[Task goal]: Please reproduce all of the data below exactly, leaving each picture out.

[Input records]:
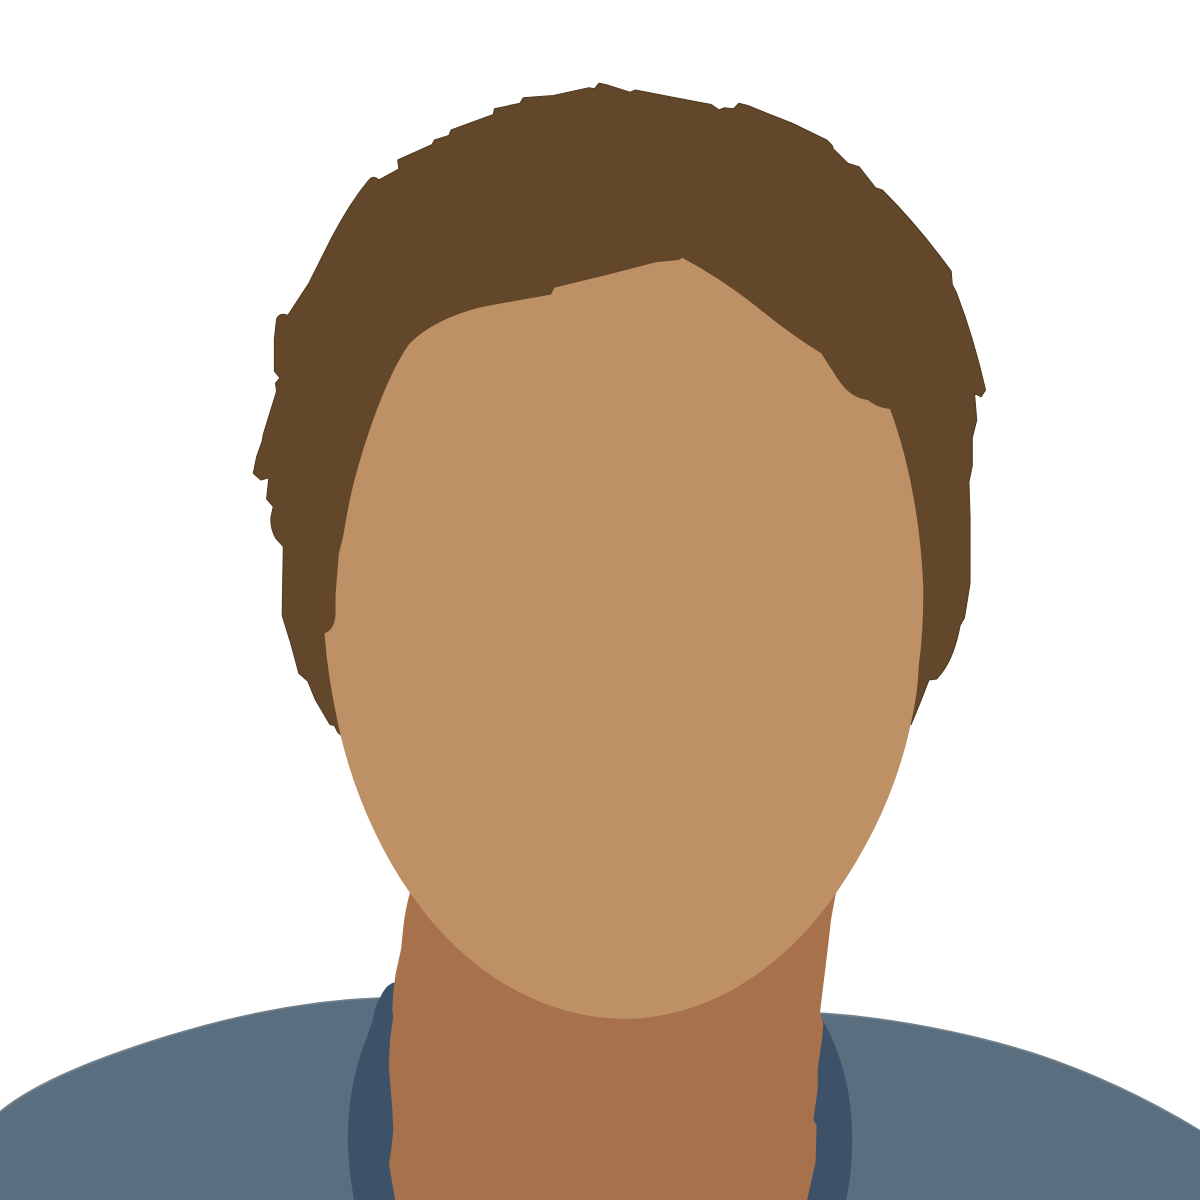
<!DOCTYPE html>
<html lang="en">
<head>
<meta charset="utf-8">
<title>Faceless portrait</title>
<style>
:root {
  --paper: #ffffff;
  --hair: #62472b;
  --hair-edge: #4f3a22;
  --face: #be9066;
  --neck: #a7714b;
  --shirt: #596e7f;
  --shirt-edge: #74818a;
  --collar: #3d5269;
}
* { margin: 0; padding: 0; box-sizing: border-box; }
html, body { width: 1200px; height: 1200px; overflow: hidden; background: var(--paper); }
.portrait { display: block; width: 1200px; height: 1200px; }
.shirt { fill: var(--shirt); stroke: var(--shirt-edge); stroke-width: 1.5; }
.collar { fill: var(--collar); }
.neck { fill: var(--neck); }
.hair { fill: var(--hair); stroke: var(--hair-edge); stroke-width: 1; stroke-linejoin: round; }
.face { fill: var(--face); }
</style>
</head>
<body>
<svg class="portrait" viewBox="0 0 1080 1080" role="img" aria-label="Flat portrait of a person with short brown hair and a blue shirt, without facial features">
  <g id="clothing">
    <path class="shirt" d="M-4 1004 C30 974 92 951 150 933 C215 913 280 900 345 898 L400 898 L400 1084 L-4 1084 Z"/>
    <path class="shirt" d="M700 912 L741 912 C800 916 870 929 930 948 C985 966 1035 990 1084 1020 L1084 1084 L700 1084 Z"/>
    <path class="collar" d="M356 884 Q349 885 344 894 L338 906 L335 920 L329 937 C318 965 313 995 313 1028 Q314 1056 319 1082 L400 1082 L400 884 Z"/>
    <path class="collar" d="M700 914 L741 919 C758 950 767 985 767 1026 Q767 1056 761 1082 L700 1082 Z"/>
  </g>
  <path class="neck" d="M370 800 Q365 816 363 834 L361 854 L356 877 L354 892 L353 910 L354 915 L351 935 L350 960 L353 997 L354 1017 L352 1036 L350 1047 L356 1082 L726 1082 L734 1046 L735 1013 L732 1008 L736 980 L736 962 L740 934 L741 921 L738 911 L743 870 L746 845 L748 827 L753 800 Z"/>
  <path class="hair" d="M304 659 L301 653 L297 652 L284 630 L277 613 L269 606 L262 580 L254 554 L255 492 L248 484 Q243 475 244 465 L246 456 L240 449 L242 430 L235 432 L228 426 L231 411 L236 397 L237 391 L249 352 L248 345 L252 340 L247 334 L247 305 L249 287 Q252 281 259 284 L278 255 L299 213 Q316 181 332 162 Q336 157 341 162 L359 152 L358 144 L389 130 L391 126 L404 122 L406 117 L444 103 L445 98 L468 93 L471 88 L498 86 L530 79 L535 80 L539 75 L545 76 L567 83 L572 81 L602 87 L640 94 L647 99 L652 97 L660 98 L665 93 L673 95 L713 111 L744 126 L749 131 L750 134 L763 147 L773 150 L788 169 L794 171 C818 195 837 218 856 244 L857 256 L861 264 Q876 303 887 351 L883 357 L877 354 L879 378 L875 394 L875 419 L872 434 L873 465 L873 525 L868 556 L864 563 Q859 590 848 605 L843 611 L836 612 L829 630 L820 652 L780 650 L560 700 L340 690 Z"/>
  <path class="face" d="M292 570 Q301 567 302 553 L302 535 L305 498 L309 482 Q315 445 321 425 C332 385 350 335 368 310 C383 294 408 282 435 276 L496 265 L499 259 L552 246 L590 236 L611 234 L614 232 Q648 250 681 276 Q710 300 739 318 L754 341 Q765 358 781 360 Q789 367 801 368 C817 410 829 470 831 530 Q831 570 827 598 Q826 625 820 650 C808 708 784 758 753 803 C705 873 636 917 561 917 C487 916 418 874 370 805 C338 760 316 705 305 655 Q295 610 292 570 Z"/>
</svg>
</body>
</html>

[Exercise solution]:
<!DOCTYPE html>
<html lang="en">
<head>
<meta charset="utf-8">
<title>Faceless portrait</title>
<style>
:root {
  --paper: #ffffff;
  --hair: #62472b;
  --hair-edge: #4f3a22;
  --face: #be9066;
  --neck: #a7714b;
  --shirt: #596e7f;
  --shirt-edge: #74818a;
  --collar: #3d5269;
}
* { margin: 0; padding: 0; box-sizing: border-box; }
html, body { width: 1200px; height: 1200px; overflow: hidden; background: var(--paper); }
.portrait { display: block; width: 1200px; height: 1200px; }
.shirt { fill: var(--shirt); stroke: var(--shirt-edge); stroke-width: 1.5; }
.collar { fill: var(--collar); }
.neck { fill: var(--neck); }
.hair { fill: var(--hair); stroke: var(--hair-edge); stroke-width: 1; stroke-linejoin: round; }
.face { fill: var(--face); }
</style>
</head>
<body>
<svg class="portrait" viewBox="0 0 1080 1080" role="img" aria-label="Flat portrait of a person with short brown hair and a blue shirt, without facial features">
  <g id="clothing">
    <path class="shirt" d="M-4 1004 C30 974 92 951 150 933 C215 913 280 900 345 898 L400 898 L400 1084 L-4 1084 Z"/>
    <path class="shirt" d="M700 912 L741 912 C800 916 870 929 930 948 C985 966 1035 990 1084 1020 L1084 1084 L700 1084 Z"/>
    <path class="collar" d="M356 884 Q349 885 344 894 L338 906 L335 920 L329 937 C318 965 313 995 313 1028 Q314 1056 319 1082 L400 1082 L400 884 Z"/>
    <path class="collar" d="M700 914 L741 919 C758 950 767 985 767 1026 Q767 1056 761 1082 L700 1082 Z"/>
  </g>
  <path class="neck" d="M370 800 Q365 816 363 834 L361 854 L356 877 L354 892 L353 910 L354 915 L351 935 L350 960 L353 997 L354 1017 L352 1036 L350 1047 L356 1082 L726 1082 L734 1046 L735 1013 L732 1008 L736 980 L736 962 L740 934 L741 921 L738 911 L743 870 L746 845 L748 827 L753 800 Z"/>
  <path class="hair" d="M304 659 L301 653 L297 652 L284 630 L277 613 L269 606 L262 580 L254 554 L255 492 L248 484 Q243 475 244 465 L246 456 L240 449 L242 430 L235 432 L228 426 L231 411 L236 397 L237 391 L249 352 L248 345 L252 340 L247 334 L247 305 L249 287 Q252 281 259 284 L278 255 L299 213 Q316 181 332 162 Q336 157 341 162 L359 152 L358 144 L389 130 L391 126 L404 122 L406 117 L444 103 L445 98 L468 93 L471 88 L498 86 L530 79 L535 80 L539 75 L545 76 L567 83 L572 81 L602 87 L640 94 L647 99 L652 97 L660 98 L665 93 L673 95 L713 111 L744 126 L749 131 L750 134 L763 147 L773 150 L788 169 L794 171 C818 195 837 218 856 244 L857 256 L861 264 Q876 303 887 351 L883 357 L877 354 L879 378 L875 394 L875 419 L872 434 L873 465 L873 525 L868 556 L864 563 Q859 590 848 605 L843 611 L836 612 L829 630 L820 652 L780 650 L560 700 L340 690 Z"/>
  <path class="face" d="M292 570 Q301 567 302 553 L302 535 L305 498 L309 482 Q315 445 321 425 C332 385 350 335 368 310 C383 294 408 282 435 276 L496 265 L499 259 L552 246 L590 236 L611 234 L614 232 Q648 250 681 276 Q710 300 739 318 L754 341 Q765 358 781 360 Q789 367 801 368 C817 410 829 470 831 530 Q831 570 827 598 Q826 625 820 650 C808 708 784 758 753 803 C705 873 636 917 561 917 C487 916 418 874 370 805 C338 760 316 705 305 655 Q295 610 292 570 Z"/>
</svg>
</body>
</html>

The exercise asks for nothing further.